Do the kids like it?
Yes! They’ve gotten very used to it over the past two years. They often complain now if we’re going to drive somewhere. But, just like anyone, they can get crabby if it’s hot or we’re on a long ride. They sit pretty close to each other so kicking and yelling at each other is not uncommon. But neither is singing songs or laughing. Mostly, we have a good time when we’re biking around the city.
Is it just for carrying kids?
No way. We sometimes load it up with lawn chairs and a cooler for a picnic in the park. I regularly use it for grocery shopping. Occasionally I’ll ride in it for a date night! (When we were in Copenhagen, that was commonplace!) Whatever kind of cargo you need to move around, there’s a bike for that!
How much cargo can it hold?

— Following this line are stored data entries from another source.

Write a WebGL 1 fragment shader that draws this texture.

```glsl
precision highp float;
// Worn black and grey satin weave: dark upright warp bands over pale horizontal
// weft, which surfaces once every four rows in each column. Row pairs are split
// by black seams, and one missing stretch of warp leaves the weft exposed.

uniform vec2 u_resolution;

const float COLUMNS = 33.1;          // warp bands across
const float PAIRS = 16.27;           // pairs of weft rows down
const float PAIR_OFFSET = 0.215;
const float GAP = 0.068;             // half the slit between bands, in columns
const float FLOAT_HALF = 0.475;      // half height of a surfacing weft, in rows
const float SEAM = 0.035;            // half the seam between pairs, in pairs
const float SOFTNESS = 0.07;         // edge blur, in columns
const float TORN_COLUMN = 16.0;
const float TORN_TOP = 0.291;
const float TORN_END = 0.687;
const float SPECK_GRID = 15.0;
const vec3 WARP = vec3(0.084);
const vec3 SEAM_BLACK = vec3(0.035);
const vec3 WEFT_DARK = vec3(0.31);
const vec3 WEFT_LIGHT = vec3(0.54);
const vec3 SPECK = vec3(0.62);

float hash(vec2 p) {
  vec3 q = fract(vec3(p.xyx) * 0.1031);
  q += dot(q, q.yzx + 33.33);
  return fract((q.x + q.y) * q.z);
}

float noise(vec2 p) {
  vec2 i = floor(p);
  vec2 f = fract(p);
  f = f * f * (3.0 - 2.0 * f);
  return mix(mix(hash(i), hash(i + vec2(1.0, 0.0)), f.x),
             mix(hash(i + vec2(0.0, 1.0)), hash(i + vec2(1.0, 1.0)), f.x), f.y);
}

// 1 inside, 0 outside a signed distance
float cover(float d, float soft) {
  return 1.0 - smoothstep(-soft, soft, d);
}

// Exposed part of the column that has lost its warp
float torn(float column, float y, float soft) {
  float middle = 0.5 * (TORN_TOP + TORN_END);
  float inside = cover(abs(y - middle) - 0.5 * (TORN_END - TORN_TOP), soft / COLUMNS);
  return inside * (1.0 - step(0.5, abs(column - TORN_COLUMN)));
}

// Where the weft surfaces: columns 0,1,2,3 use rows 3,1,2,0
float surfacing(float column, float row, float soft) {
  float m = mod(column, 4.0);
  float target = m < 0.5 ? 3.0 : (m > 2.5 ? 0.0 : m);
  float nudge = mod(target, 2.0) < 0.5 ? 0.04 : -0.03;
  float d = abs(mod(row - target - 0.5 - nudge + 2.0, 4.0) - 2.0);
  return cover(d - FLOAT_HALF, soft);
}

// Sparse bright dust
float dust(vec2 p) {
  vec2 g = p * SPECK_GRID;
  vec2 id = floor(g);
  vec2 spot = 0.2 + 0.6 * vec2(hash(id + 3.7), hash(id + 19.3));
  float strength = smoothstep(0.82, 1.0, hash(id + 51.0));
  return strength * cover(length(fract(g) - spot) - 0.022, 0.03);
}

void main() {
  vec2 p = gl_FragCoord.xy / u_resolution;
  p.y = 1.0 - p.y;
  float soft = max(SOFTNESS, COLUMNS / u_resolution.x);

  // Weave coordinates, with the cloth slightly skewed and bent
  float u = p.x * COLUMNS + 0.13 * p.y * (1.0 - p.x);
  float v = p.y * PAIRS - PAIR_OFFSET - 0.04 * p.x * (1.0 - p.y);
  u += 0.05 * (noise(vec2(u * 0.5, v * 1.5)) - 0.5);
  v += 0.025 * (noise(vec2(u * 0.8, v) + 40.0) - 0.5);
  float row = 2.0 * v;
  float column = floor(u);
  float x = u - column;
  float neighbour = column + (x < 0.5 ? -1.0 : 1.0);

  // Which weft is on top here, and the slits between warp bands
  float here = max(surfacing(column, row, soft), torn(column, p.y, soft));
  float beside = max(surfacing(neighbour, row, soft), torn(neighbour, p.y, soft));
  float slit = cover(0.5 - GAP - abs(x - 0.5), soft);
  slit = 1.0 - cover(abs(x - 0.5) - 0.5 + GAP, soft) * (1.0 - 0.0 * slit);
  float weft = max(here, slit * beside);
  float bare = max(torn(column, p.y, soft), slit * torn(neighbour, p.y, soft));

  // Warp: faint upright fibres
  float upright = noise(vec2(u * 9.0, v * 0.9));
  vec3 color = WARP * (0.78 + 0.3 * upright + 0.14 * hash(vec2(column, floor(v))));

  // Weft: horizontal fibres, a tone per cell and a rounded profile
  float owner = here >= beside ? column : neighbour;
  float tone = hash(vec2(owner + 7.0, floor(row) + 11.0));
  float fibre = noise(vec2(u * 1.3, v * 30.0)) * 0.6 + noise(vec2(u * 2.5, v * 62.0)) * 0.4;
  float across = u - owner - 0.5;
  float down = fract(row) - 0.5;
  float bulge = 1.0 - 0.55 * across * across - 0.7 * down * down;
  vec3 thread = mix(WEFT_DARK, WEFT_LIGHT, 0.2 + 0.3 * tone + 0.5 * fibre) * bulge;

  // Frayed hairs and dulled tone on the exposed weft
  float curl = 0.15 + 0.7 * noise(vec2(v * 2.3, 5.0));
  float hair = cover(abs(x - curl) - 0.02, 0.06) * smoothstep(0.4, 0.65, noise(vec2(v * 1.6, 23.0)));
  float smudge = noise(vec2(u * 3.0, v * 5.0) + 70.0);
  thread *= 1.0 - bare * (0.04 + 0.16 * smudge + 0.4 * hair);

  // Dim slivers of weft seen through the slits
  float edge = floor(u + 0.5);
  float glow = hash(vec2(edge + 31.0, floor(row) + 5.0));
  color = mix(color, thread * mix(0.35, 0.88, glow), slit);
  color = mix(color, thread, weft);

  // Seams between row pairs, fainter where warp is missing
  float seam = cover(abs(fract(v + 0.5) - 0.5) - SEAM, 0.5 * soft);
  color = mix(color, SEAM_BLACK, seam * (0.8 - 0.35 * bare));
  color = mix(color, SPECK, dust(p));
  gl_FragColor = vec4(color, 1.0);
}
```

The bike can carry 265 pounds plus the rider. People often ask when the kids will be “too big” for it, but going by their weights, it will be a long time before we out grown it!
What about when it’s cold or rainy?
There’s a rain cover for days with inclement weather. We use it occasionally, but thankfully we don’t get too much precipitation in Denver. On days that are just cold, I have the kids bundle up with coats and blankets. The cover makes kids cozy for sure, but it’s hard to get them in and out of their seats and it’s sometimes a bit claustrophobic for them. I stay warm by using no assist and getting my heart rate up!
How much was it?
The Nihola 4.0 was $3500 and we added a BionX e-assist battery for an additionally $2000. I sometimes feel uncomfortable when people ask how much it cost, but I also remind myself and them that it was much less than a car! And we are now a one-car family, so we feel like we came out ahead! There are definitely more inexpensive cargo bikes available, but we wanted one with high-quality parts that would last for years. We are hoping to use it for many years to come.
Should I get one?
YES! I’m a big believer that everyone needs some sort of cargo bike. Even if you don’t have kids, we all have stuff we need to carry around. You’re more likely to bike places if you have a way to carry cargo (hello, grocery store!). There are so many types of cargo bikes, there’s definitely one that would suit your needs.
If you’re in the Denver area, my friend Arleigh at the Bike Shop Girl Family Cyclery in Aurora can hook you up! She is infinitely knowledgable and passionate about cargo bikes. She even has a challenge going right now where you can borrow one of her bikes for 24 hours to try it out with your kids! In other cities, search “cargo bike shops” and I’m sure you’ll find something not too too far away. They’re becoming more common all the time. I also recommend joining Cargo Bike Republic on Facebook; that community has tons of advice to offer!